The cockpit is large and split into two zones, the sailing area aft and the lounging area forward. With twin helms, you will always have a clear view of the sails and of what’s ahead. All halyards, sheets and control lines lead aft to electric winches and line stoppers with halyards and control lines running in conduits under the deck. This arrangement means all of the line spaghetti can be kept at the helms and neatly out of the way of those in the forward cockpit. The 40 comes with an open transom but an optional folding stern is available that folds up when sailing and down when anchored and swimming.

The engine and hot water heater are under the cockpit sole and partitioned from the boat’s interior to reduce odors and noise. The hatch is large enough so access to the engine is excellent. The engine runs a sail drive that has a folding propeller.

The floats each have two large access hatches so you can store lines, fenders, spare sails, folding bikes and even kayaks. A special kayak access hatch in the transom of one of the floats is an interesting option. Trimaran sailing is all about keeping the boat light. But, cruisers like their toys and in the 40, there is plenty of space for them.

Between the floats and the hull are the large trampolines that add a huge amount of deck space. These are great for lying in the sun or for having a dozen friends over for sundowners.

The new boat has a permanent bow sprit from which you can fly a Code 0 or asymmetrical spinnaker. Because the 40 is so fast, the apparent wind will often be forward of the beam even when reaching and running, so a Code 0 will be a very useful sail.

The 40 comes in two versions, Touring and Ultimate. The touring has an aluminum mast, a high roach mainsail and a self-tacking jib. The Ultimate has a taller carbon fiber mast, a large square top mainsail and the sail tracks that allow you to fly a larger overlapping genoa.

Like all of her Dragonfly sisterships, the new 40 has a simple way to fold the floats back against the sides of the main hull, which reduces the beam to 13 feet and thus allows you to moor the boat in a normal marina slip. It takes two minutes to fold or unfold the floats.

The deck layout and rigging plans are designed for fun and fast sailing, but everything has been tailored for a couple or family who want to have the best of both the performance and the comfort worlds.


With all of the interior living space in the main hull, trimarans have always had less interior volume than monohulls or catamarans. (The NEEL tris are the one big exception.)  The decision to build their largest trimaran ever by the Quorning family was largely based on the need in the market for a performance tri that was large enough and roomy enough for a couple to live aboard for extended periods without feeling like they were camping.

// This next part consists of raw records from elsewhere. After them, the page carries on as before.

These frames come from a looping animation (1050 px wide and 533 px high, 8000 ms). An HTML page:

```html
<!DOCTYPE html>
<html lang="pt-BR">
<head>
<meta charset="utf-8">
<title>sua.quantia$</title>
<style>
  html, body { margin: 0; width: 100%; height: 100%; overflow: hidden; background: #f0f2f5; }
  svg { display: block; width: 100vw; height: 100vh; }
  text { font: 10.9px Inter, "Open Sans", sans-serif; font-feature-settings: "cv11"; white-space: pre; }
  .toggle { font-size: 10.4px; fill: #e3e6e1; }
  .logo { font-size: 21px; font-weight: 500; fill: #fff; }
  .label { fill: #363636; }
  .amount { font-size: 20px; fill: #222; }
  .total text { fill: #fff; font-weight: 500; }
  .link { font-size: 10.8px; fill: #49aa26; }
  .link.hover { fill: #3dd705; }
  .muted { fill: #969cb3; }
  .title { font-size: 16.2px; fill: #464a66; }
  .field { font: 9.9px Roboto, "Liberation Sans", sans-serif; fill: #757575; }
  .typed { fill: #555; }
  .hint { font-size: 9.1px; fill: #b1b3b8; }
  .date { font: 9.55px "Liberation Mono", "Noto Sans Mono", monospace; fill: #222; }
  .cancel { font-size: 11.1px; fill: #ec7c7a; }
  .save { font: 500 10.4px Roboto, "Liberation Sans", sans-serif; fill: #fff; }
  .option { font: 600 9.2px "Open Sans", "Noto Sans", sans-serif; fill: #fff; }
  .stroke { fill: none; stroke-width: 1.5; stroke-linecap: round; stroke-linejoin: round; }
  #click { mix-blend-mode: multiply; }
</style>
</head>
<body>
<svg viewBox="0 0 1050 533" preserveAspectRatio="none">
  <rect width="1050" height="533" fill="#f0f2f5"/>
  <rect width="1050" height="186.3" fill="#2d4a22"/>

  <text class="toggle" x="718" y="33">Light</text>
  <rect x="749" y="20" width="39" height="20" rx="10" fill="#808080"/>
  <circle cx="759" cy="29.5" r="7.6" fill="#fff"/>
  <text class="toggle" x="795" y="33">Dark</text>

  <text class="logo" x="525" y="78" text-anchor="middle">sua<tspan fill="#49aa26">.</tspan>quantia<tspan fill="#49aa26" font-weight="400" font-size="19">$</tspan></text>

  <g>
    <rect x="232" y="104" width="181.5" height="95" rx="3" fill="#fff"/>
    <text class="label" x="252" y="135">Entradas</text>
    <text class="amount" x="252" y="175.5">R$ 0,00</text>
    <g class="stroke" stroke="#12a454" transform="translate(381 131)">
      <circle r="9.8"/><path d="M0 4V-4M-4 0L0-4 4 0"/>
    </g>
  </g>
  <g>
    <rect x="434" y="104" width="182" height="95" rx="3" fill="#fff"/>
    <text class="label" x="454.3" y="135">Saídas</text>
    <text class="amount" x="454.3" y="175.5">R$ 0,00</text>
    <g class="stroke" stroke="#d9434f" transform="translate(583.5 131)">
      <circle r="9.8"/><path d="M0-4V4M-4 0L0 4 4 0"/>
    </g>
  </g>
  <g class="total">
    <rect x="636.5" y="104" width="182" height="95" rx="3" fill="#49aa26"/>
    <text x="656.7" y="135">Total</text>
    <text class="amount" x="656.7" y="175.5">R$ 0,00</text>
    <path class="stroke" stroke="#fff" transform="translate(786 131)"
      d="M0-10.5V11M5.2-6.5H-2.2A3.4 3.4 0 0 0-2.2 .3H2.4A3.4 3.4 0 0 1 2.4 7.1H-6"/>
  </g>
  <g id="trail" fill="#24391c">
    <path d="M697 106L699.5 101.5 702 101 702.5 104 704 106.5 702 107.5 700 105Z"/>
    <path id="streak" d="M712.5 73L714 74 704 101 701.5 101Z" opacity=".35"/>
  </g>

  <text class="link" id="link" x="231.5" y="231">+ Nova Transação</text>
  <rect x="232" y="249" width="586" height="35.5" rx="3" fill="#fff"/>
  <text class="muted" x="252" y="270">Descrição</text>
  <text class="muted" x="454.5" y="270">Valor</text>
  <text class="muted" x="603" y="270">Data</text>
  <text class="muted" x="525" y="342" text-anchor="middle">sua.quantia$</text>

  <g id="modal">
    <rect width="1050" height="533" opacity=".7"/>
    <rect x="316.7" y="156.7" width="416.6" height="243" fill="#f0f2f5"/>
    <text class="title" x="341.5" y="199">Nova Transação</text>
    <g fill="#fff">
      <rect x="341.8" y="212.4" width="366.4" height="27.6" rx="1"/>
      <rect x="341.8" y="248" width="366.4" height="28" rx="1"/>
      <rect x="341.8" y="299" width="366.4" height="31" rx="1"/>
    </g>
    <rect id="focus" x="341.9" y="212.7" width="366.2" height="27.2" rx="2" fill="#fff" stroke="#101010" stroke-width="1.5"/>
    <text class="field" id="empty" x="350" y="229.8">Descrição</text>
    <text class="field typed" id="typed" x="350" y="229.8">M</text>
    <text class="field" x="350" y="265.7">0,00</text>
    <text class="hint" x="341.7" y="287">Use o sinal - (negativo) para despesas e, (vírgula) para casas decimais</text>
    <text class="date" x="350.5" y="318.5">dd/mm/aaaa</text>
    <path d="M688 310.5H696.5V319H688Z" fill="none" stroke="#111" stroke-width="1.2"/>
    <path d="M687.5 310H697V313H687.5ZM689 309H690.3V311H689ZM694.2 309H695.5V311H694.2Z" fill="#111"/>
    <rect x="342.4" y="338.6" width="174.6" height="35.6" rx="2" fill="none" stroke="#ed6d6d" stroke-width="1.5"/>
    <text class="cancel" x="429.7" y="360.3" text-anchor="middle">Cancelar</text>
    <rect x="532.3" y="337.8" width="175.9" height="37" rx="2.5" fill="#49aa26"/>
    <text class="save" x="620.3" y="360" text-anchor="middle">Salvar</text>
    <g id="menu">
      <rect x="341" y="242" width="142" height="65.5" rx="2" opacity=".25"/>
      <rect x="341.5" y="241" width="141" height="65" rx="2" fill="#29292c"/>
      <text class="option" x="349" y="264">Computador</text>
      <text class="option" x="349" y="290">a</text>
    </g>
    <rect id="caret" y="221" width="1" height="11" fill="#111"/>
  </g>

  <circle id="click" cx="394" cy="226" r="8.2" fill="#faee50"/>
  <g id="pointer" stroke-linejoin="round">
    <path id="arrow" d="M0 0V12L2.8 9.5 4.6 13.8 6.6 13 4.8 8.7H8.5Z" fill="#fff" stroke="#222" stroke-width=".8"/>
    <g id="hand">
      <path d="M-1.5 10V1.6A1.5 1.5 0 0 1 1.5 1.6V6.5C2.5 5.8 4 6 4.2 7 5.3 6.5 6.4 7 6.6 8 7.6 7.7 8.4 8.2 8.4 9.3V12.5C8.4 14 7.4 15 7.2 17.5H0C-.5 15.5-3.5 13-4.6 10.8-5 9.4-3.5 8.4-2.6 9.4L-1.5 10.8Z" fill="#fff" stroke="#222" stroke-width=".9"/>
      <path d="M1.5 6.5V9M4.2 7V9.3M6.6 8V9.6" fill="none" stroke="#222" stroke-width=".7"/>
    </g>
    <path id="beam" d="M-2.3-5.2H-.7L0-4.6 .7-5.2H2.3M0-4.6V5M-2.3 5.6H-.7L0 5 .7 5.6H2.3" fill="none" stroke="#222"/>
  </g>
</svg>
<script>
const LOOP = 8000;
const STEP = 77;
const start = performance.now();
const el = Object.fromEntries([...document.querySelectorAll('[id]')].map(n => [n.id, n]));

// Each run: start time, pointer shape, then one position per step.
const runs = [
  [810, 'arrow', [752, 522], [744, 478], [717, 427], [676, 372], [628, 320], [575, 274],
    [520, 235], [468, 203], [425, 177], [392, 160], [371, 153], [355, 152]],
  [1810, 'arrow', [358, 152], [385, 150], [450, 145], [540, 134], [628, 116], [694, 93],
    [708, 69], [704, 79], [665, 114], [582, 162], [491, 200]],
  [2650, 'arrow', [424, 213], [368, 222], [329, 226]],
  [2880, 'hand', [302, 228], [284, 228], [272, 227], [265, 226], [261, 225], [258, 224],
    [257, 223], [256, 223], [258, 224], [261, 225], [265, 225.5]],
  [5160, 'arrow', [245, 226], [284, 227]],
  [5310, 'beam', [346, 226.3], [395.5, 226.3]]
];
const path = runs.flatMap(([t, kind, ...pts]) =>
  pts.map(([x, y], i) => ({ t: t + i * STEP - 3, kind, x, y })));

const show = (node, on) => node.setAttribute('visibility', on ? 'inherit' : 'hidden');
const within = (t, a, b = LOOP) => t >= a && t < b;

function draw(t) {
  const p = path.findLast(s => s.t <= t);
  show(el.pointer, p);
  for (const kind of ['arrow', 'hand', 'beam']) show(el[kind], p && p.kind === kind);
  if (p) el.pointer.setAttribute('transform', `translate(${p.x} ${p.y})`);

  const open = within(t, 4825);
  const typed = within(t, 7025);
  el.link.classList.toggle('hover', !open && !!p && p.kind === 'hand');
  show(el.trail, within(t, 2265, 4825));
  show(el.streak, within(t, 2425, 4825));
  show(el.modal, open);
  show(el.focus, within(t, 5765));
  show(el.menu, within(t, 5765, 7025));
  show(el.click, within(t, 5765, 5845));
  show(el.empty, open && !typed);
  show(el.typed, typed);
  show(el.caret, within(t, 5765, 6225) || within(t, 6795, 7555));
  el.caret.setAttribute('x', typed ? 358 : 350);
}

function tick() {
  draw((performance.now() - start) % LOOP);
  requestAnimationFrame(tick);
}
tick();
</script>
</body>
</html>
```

The new 40 has two large sleeping cabins, one in the fore peak and the other tucked neatly under the cockpit. The main living area has the L-shaped galley to port with a stove and oven, refrigerator and plenty of storage for cutlery, plates and dishes and all the supplies a cook needs. The head is across from the galley and has a hand-held shower. The saloon table is built on top of the centerboard trunk and has folding leaves. You can easily get six adults around the table. The port settee can be converted into another double bunk so you have good sleeping facilities for six.

The cabin and salon are full of natural light from the large cabin windows and the multiple overhead hatches. With a white overhead and the light colored veneers and joinery, the interior is bright, warm and inviting. The finish work is of very high quality.

Couples who may not have considered a trimaran because of the cramped accommodations will feel right at home aboard the new Dragonfly 40 and will be comfortable living aboard for weeks and months at a time as they explore their cruising world at ultra-high speeds.

For more information click here.

To watch a short video of the Dragonfly 40 sailing click here.